    Blog because you want to, do what you want to as long as it’s legal and doesn’t hurt anyone, chill the hell out!

    And I think you’ll find it’s Union J which is where it’s at it nowadays!

    • says

      Thanks for agreeing, it’s always welcome :)

      There used to be a joke among bloggers that you couldn’t really call yourself a blogger until you’d written a post about why you were going to give up blogging – and subsequently come back to blogging three months later.

      I think many of us go through phases of thinking, I don’t want to blog, or I want to blog differently, or I don’t feel as connected to other bloggers as I did a year ago, or whatever… and that happens a lot around this time of year, because people are reflecting on things and thinking about new starts.

      Ultimately, if blogging isn’t making you happy, then I say absolutely, you should step away – for a week, a month, or forever. Take a break, see how you feel.

      I don’t judge anyone for making that choice any more than I’d judge them for stopping knitting, or going to the gym. But I also don’t think it’s anyone FAULT that you don’t enjoy your blog – it’s not yours but it’s also not down to other bloggers who might choose to blog in a different way, either. The world is big enough that you could easily ignore those blogs and find blogs you have more in common with, if you choose.

  6. says

    So very true all you have said ,the best thing about blogging is you do it for yourself. I am one of those who write about my memories and things that happen around me ,I always feel I should blog once a week but then realise there’s no pressure. I have made friends with many lovely people from all parts of the world and its even gave me a new love of photography as well as writing. Lovely post.

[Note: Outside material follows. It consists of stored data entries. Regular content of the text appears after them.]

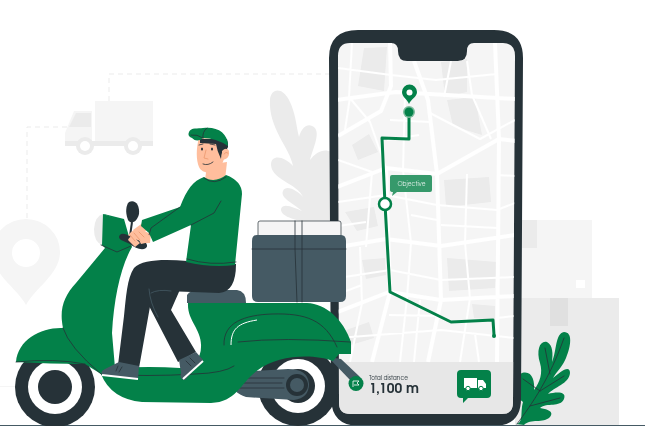
<!DOCTYPE html>
<html lang="en">
<head>
<meta charset="utf-8">
<title>Delivery tracking illustration</title>
<style>
:root{--green:#038149;--green-deep:#026b3c;--green-soft:#36996b;--ink:#263238;--slate:#455a64;--skin:#ffbe9d;--skin-shade:#eb996e;--pale:#f5f5f5;--mist:#ebebeb;--grey:#e0e0e0;--white:#fff}
html,body{margin:0;background:var(--white);overflow:hidden}
svg{display:block;width:645px;height:426px}
.green{fill:var(--green)}.ink{fill:var(--ink)}.slate{fill:var(--slate)}.skin{fill:var(--skin)}
.pale{fill:var(--pale)}.mist{fill:var(--mist)}.grey{fill:var(--grey)}.white{fill:var(--white)}
.line{fill:none;stroke:var(--ink);stroke-width:.8;stroke-linecap:round;stroke-linejoin:round}
.dash{fill:none;stroke:var(--mist);stroke-dasharray:5 4}
.streets{fill:none;stroke:var(--white);stroke-linejoin:round}
.route{fill:none;stroke:var(--green);stroke-width:3;stroke-linejoin:round;stroke-linecap:round}
text{font-family:"TeX Gyre Adventor","Inter",sans-serif}
.label{font-size:6px;fill:var(--white)}
.caption{font-size:6px;fill:var(--ink)}
.distance{font-size:13px;font-weight:700;fill:var(--ink)}
</style>
</head>
<body>
<svg viewBox="0 0 645 426" role="img" aria-label="Courier riding a green scooter past a phone with a delivery map">
<defs>
  <clipPath id="screen"><path d="M350 43H391Q398 43 398 51Q398 61 407 61H458Q467 61 467 51Q467 43 474 43H503Q515 43 515 56L513 403Q513 414 502 414H350Q339 414 339 403L338 56Q338 43 350 43Z"/></clipPath>
  <g id="wheel">
    <circle class="ink" r="40"/>
    <circle class="white" r="27"/>
    <circle class="ink" r="17"/>
  </g>
  <path id="leaf" d="M0 85C-3 74-13 72-19 67C-26 60-16 55-8 59C-17 50-26 47-29 39C-31 29-19 30-12 36C-19 25-28 17-28 7C-27-4-16 0-10 12C-6 20-5 26-3 31C-2 20 5 10 13 12C20 15 15 26 7 37C15 31 27 31 26 40C25 48 14 49 8 57C17 52 27 55 25 63C22 72 10 70 7 85Z"/>
</defs>

<g id="background">
  <path class="dash" d="M109 101V74H331M27 218V127H70"/>
  <g id="pale-truck">
    <path class="pale" d="M95 101H153V145H95ZM74 111H92V145H65V133Z"/>
    <path class="mist" d="M76 113H91V127H69Z"/>
    <path class="mist" d="M65 141H153V146H65Z"/>
    <g class="mist"><circle cx="85" cy="146" r="9"/><circle cx="133" cy="146" r="9"/></g>
    <g class="white"><circle cx="85" cy="146" r="5"/><circle cx="133" cy="146" r="5"/></g>
  </g>
  <path class="pale" fill-rule="evenodd" d="M26 305C17 288-8 274-8 252A34 33 0 0 1 60 252C60 274 35 288 26 305ZM26 239A14 14 0 1 0 26 267A14 14 0 1 0 26 239Z"/>
  <path class="mist" d="M312 222C300 222 280 217 281 209C283 202 295 208 302 211C293 203 280 198 283 191C286 184 298 191 303 197C298 184 272 180 271 165C271 154 284 156 293 166C290 148 268 128 270 99C272 87 283 88 289 100C296 114 296 125 299 137C302 126 309 122 315 128C320 135 313 148 310 160C316 152 324 148 331 152V222Z"/>
  <g id="parcels">
    <rect class="pale" x="515" y="220" width="77" height="80"/>
    <rect class="mist" x="522" y="220" width="15" height="28"/>
    <rect class="white" x="576" y="280" width="9" height="8"/>
    <rect class="mist" x="515" y="298" width="104" height="127"/>
    <rect class="grey" x="550" y="298" width="18" height="28"/>
    <rect class="pale" x="0" y="386" width="20" height="1"/>
  </g>
</g>

<g id="plant">
  <path class="green" d="M516 424C524 423 520 412 523 402C513 394 512 377 522 373C532 370 535 381 534 390C540 382 543 373 540 363C536 350 540 340 547 342C553 345 553 354 552 362C557 350 555 334 564 332C573 332 571 346 566 358C563 366 557 371 553 378C560 372 570 364 570 373C569 384 554 387 548 394C556 392 567 391 564 399C560 408 547 402 540 408C546 409 555 411 550 417C543 424 531 418 524 425Z"/>
  <path class="line" d="M517 424C532 404 550 378 564 338M540 391L523 379M550 374L545 348M540 391L564 376M530 406L560 398"/>
</g>

<g id="phone">
  <path class="ink" d="M358 30H494Q523 30 523 58L521 399Q521 426 493 426H359Q332 426 331 399L329 58Q329 30 358 30Z"/>
  <g id="map" clip-path="url(#screen)">
    <rect class="pale" x="336" y="40" width="182" height="378"/>
    <g class="mist">
      <path d="M364 48L387 47L384 91L358 86ZM441 62L467 59V92L445 97ZM447 100L475 97L482 135L453 126ZM352 145L369 134L378 152L358 160ZM444 180L489 177L491 202L446 207ZM345 212L374 207L378 226L357 231ZM447 258L497 262L495 288L449 291ZM362 260L385 258L386 275L366 279ZM346 330L369 322L374 338L351 345ZM472 304L495 306V320L474 318Z"/>
    </g>
    <path class="streets" stroke-width="4" d="M336 100L396 92L515 99M390 43L391 86L381 111L338 136M337 187L386 168L437 174L499 139L516 141M437 174L441 300L428 362M339 247L386 239L441 246L515 235M338 312L389 292L441 300L515 296M495 43L499 139L497 362M414 61L428 100L437 174M386 168L390 292L372 362"/>
    <path class="streets" stroke-width="2" d="M338 68L391 75M352 43L349 97L370 122L386 168M391 75L436 80L497 74M467 61L472 95L491 139M428 112L480 139L515 120M338 160L372 172L366 247M338 202L386 195L437 205L497 210L515 203M405 94L403 170L411 243L407 298M419 135L387 140M338 278L390 270L441 280L515 277M360 247L362 303L350 362M338 338L441 330L515 338M467 174L465 243L470 298L460 362M411 215L437 220M475 334L479 362M389 315L441 316M407 298L400 362M350 97L345 130M338 226L366 222M497 175L515 176M451 61L444 97M390 120L430 122M441 225L497 228M338 294L362 285M420 300L414 362M497 318L515 316"/>
    <path class="grey" opacity=".65" d="M336 362H518V418H336Z"/>
  </g>
  <path class="route" d="M409 112V139L382 138L385 204L390 292L451 322L493 320L494 335"/>
  <circle class="green" cx="494" cy="336" r="2"/>
  <circle fill="#7dbb9d" cx="409" cy="112" r="6"/><circle class="green" cx="409" cy="112" r="4.5"/>
  <path class="green" d="M409 104C407 99 402 97 402 92A7 7 0 0 1 417 92C417 97 411 99 409 104Z"/><circle class="white" cx="409.500" cy="92.500" r="3"/>
  <circle class="white" cx="385" cy="204" r="6" stroke="#038149" stroke-width="2.500"/>
  <g id="objective">
    <path fill="#36996b" d="M392 175H430Q432 175 432 177V190Q432 192 430 192H397L392 196L393 192Q390 192 390 190V177Q390 175 392 175Z"/>
    <text class="label" x="397.500" y="185.500" textLength="28" lengthAdjust="spacingAndGlyphs">Objective</text>
  </g>
  <g id="summary">
    <text class="caption" x="369" y="380" textLength="39" lengthAdjust="spacingAndGlyphs">Total distance</text>
    <text class="distance" x="369" y="393" textLength="50" lengthAdjust="spacingAndGlyphs">1,100 m</text>
    <path class="green" d="M461 370H487Q491 370 491 374V394Q491 398 487 398H468L463 403V398H461Q457 398 457 394V374Q457 370 461 370Z"/>
    <path class="white" d="M464 378H477V388H464ZM478 380H483L486 384V388H478Z"/>
    <g class="white" stroke="#038149"><circle cx="468" cy="388.500" r="2.200"/><circle cx="481" cy="388.500" r="2.200"/></g>
  </g>
</g>

<path d="M0 425.500H645" stroke="#455a64" stroke-width="1"/>

<g id="scooter-rear">
  <use href="#wheel" x="298" y="386"/>
  <path class="slate" d="M328 357L341 359L359 376Q364 381 358 383L351 381Z"/>
  <circle class="green" cx="356" cy="383.500" r="7.500"/>
  <path fill="none" stroke="#fff" stroke-width=".8" d="M353 387V381H359L357 383L359 385H354"/>
  <path class="slate" d="M236 372L288 369Q308 369 309 384Q309 398 294 400L246 397Q231 392 232 380Z"/>
  <path class="line" d="M240 378H284M240 383H282M240 388H284"/>
  <circle class="ink" cx="297" cy="385" r="11"/><circle class="slate" cx="297" cy="385" r="7"/>
</g>

<g id="cargo-box">
  <rect class="pale" x="258" y="221" width="83" height="18" rx="2" stroke="#263238" stroke-width=".7"/>
  <path class="slate" d="M257 235H341Q346 235 346 241V296Q346 302 340 302H258Q252 302 252 296V241Q252 235 257 235Z"/>
  <path class="line" d="M252 249H346M295 221V249L297 302M302 221V302"/>
</g>

<g id="scooter">
  <use href="#wheel" x="55" y="387"/>
  <path class="slate" d="M187 303V295Q190 290 200 290H237Q246 291 246 303Z"/>
  <path class="green" d="M16 362C18 339 42 327 63 328C59 309 64 296 76 283L105 248L101 244L104 214L124 219L132 247C121 266 114 297 112 333L115 368Q151 366 180 368C194 366 201 358 201 347C202 329 187 321 188 303L307 303C326 304 343 319 351 342V354H339L333 361C313 353 277 355 258 370C240 383 237 402 211 403L142 402Q111 399 101 374L85 364Q50 364 16 362Z"/>
  <path class="mist" d="M103 214Q95 216 94 229Q94 242 102 245L112 241L113 218Z"/>
  <path class="green" d="M103 214L121 220L131 246L117 252L102 245Z"/>
  <path class="line" d="M63 328Q69 347 101 374Q146 377 195 374Q224 373 234 366M224 345C223 322 245 315 272 314C306 313 325 320 337 347M238 342Q283 337 350 342M101 245L117 252L131 246M16 362Q55 358 85 364"/>
  <path fill="none" stroke="#fff" stroke-width="1" d="M231 345C231 329 238 323 257 320"/>
  <path class="ink" d="M129 202C135 199 140 205 139 214C137 222 131 225 128 220C125 212 126 205 129 202Z"/>
  <path fill="none" stroke="#263238" stroke-width="2" d="M132 222L130 236"/>
</g>

<g id="rider">
  <path class="ink" d="M150 278L182 285L171 310L196 352L178 362L148 304Z"/>
  <path class="slate" d="M179 360L196 352L203 360L185 380Q179 380 181 373Z"/>
  <path d="M183 379L203 361" stroke="#fff" stroke-width="2"/>
  <path class="ink" d="M187 261C166 259 142 259 134 268C127 278 126 298 124 316L118 365L139 368L151 301Q154 291 165 291L219 293Q236 292 236 264Z"/>
  <path class="line" stroke="#455a64" style="stroke:#455a64" d="M149 289Q150 303 158 317M151 293Q158 289 171 291"/>
  <path class="slate" d="M119 362L139 366L138 379L103 375Q99 372 105 369Z"/>
  <path d="M102 375L138 379" stroke="#fff" stroke-width="2"/>
  <path class="line" d="M118 366L116 371M122 367L119 372M186 361L191 366M190 358L195 363"/>
  <path class="skin" d="M207 165L227 162L225 180Q214 188 205 180Z"/>
  <path class="skin" d="M144 222L133 230L140 236L148 229ZM151 234L137 228Q130 232 126 237L131 244L150 243Z"/>
  <path class="green" d="M204 177C211 182 220 180 226 175Q242 181 242 194L235 265Q211 268 186 262L191 225L153 242L149 233L141 226L142 220L180 207C187 189 193 181 204 177Z"/>
  <path class="line" d="M191 225L214 213L221 201M180 207L151 228L149 235M187 259Q210 266 236 262M204 178Q214 186 226 177"/>
  <path class="ink" d="M121 234Q126 233 132 238L146 243Q149 247 144 249Q137 250 130 244L121 240Q117 237 121 234Z"/>
  <path class="skin" d="M128 240Q130 235 134 237L140 243L135 247ZM137 236L149 235L150 242L141 244Z"/>
  <path class="line" style="stroke:#eb996e" d="M130 235L135 241M134 233L140 240M139 232L144 237"/>
  <path class="skin" d="M199 138C196 148 196 160 199 167C202 174 214 175 221 167L224 159Q230 158 229 151Q227 147 223 149L222 139Z"/>
  <path class="ink" d="M200 139H227Q230 149 225 150Q221 151 221 159Q217 151 216 144L200 143Z"/>
  <path class="skin" d="M222 151Q227 146 229 152Q229 159 222 160Z"/>
  <path class="green" d="M189 132C191 127 198 129 203 128C216 126 228 132 228 146Q216 138 203 138Q197 143 192 138Q187 136 189 132Z"/>
  <path class="line" d="M203 138Q202 132 207 128M191 135Q197 134 203 138"/>
  <g class="ink"><ellipse cx="202" cy="149" rx="1" ry="1.500"/><ellipse cx="212" cy="149" rx="1" ry="1.500"/></g>
  <path class="line" d="M199 145L203 144M210 144L215 145M203 164Q208 166 213 162"/>
  <path class="line" style="stroke:#eb996e" d="M206 150L204 158L208 159M224 154Q226 151 228 153"/>
</g>
</svg>
</body>
</html>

  7. says

    When I first started blogging I felt a bit lost as I didn’t feel I fit into any tribe. And it was attending Cybermummy that made me realise that there are so many people out there blogging who blog about similar things as me, parenting with a difference and now there are so many preemie bloggers out there, its so inspiring.

    So the only thing I’d add to that post is if you can’t find a tribe that speaks to you, go out and make one yourself! Don’t sit in the corner sulking about it.
    Kylie recently posted..PTSD, Paroxetine and PSYMy Profile

    • says

      I love the notion of setting up your own tribe, that’s very true, I see new tribes being formed ALL the time among bloggers who find people they have something in common with.

  8. says

    It’s not a backlash comment at all, CJ, it’s your opinion and actually I agree – there are a million reasons for having a blog and as many for stopping it, as I said, I wouldn’t ever judge anyone for taking a break, one of the things I love about blogging is that you CAN put it down and pick it up again as you please.

  9. says

    Brilliantly written post. People should bookmark this and read it every time they are starting to doubt themselves. I personally get a thrill from good things people say about my blog, but if they didn’t would I stop writing? Hell no – I write this shizzle to entertain myself! Me myself and I (and my mum). The biggest insult is prob that my own husband doesn’t even read my blog! lol. I agree with every single bit of this post and have huge respect to you for saying what I probably couldn’t put into coherent sentences! Well Done. xx
    Emma Day recently posted..If the ring fits…My Profile

  10. says

    Sally – this is a super post. Sometimes just getting out there we are stymied by the fears that we create in our own minds. You really laid it wide open – it’s really about doing what you want to do and anything goes! The tough bit comes when you know what you want but you’re not sure about how to get it – so get clear and get focussed.

    I love it – I’ll be back for more – thank you.
    Sunanda Bailey recently posted..How to find your ideal client, again and again?My Profile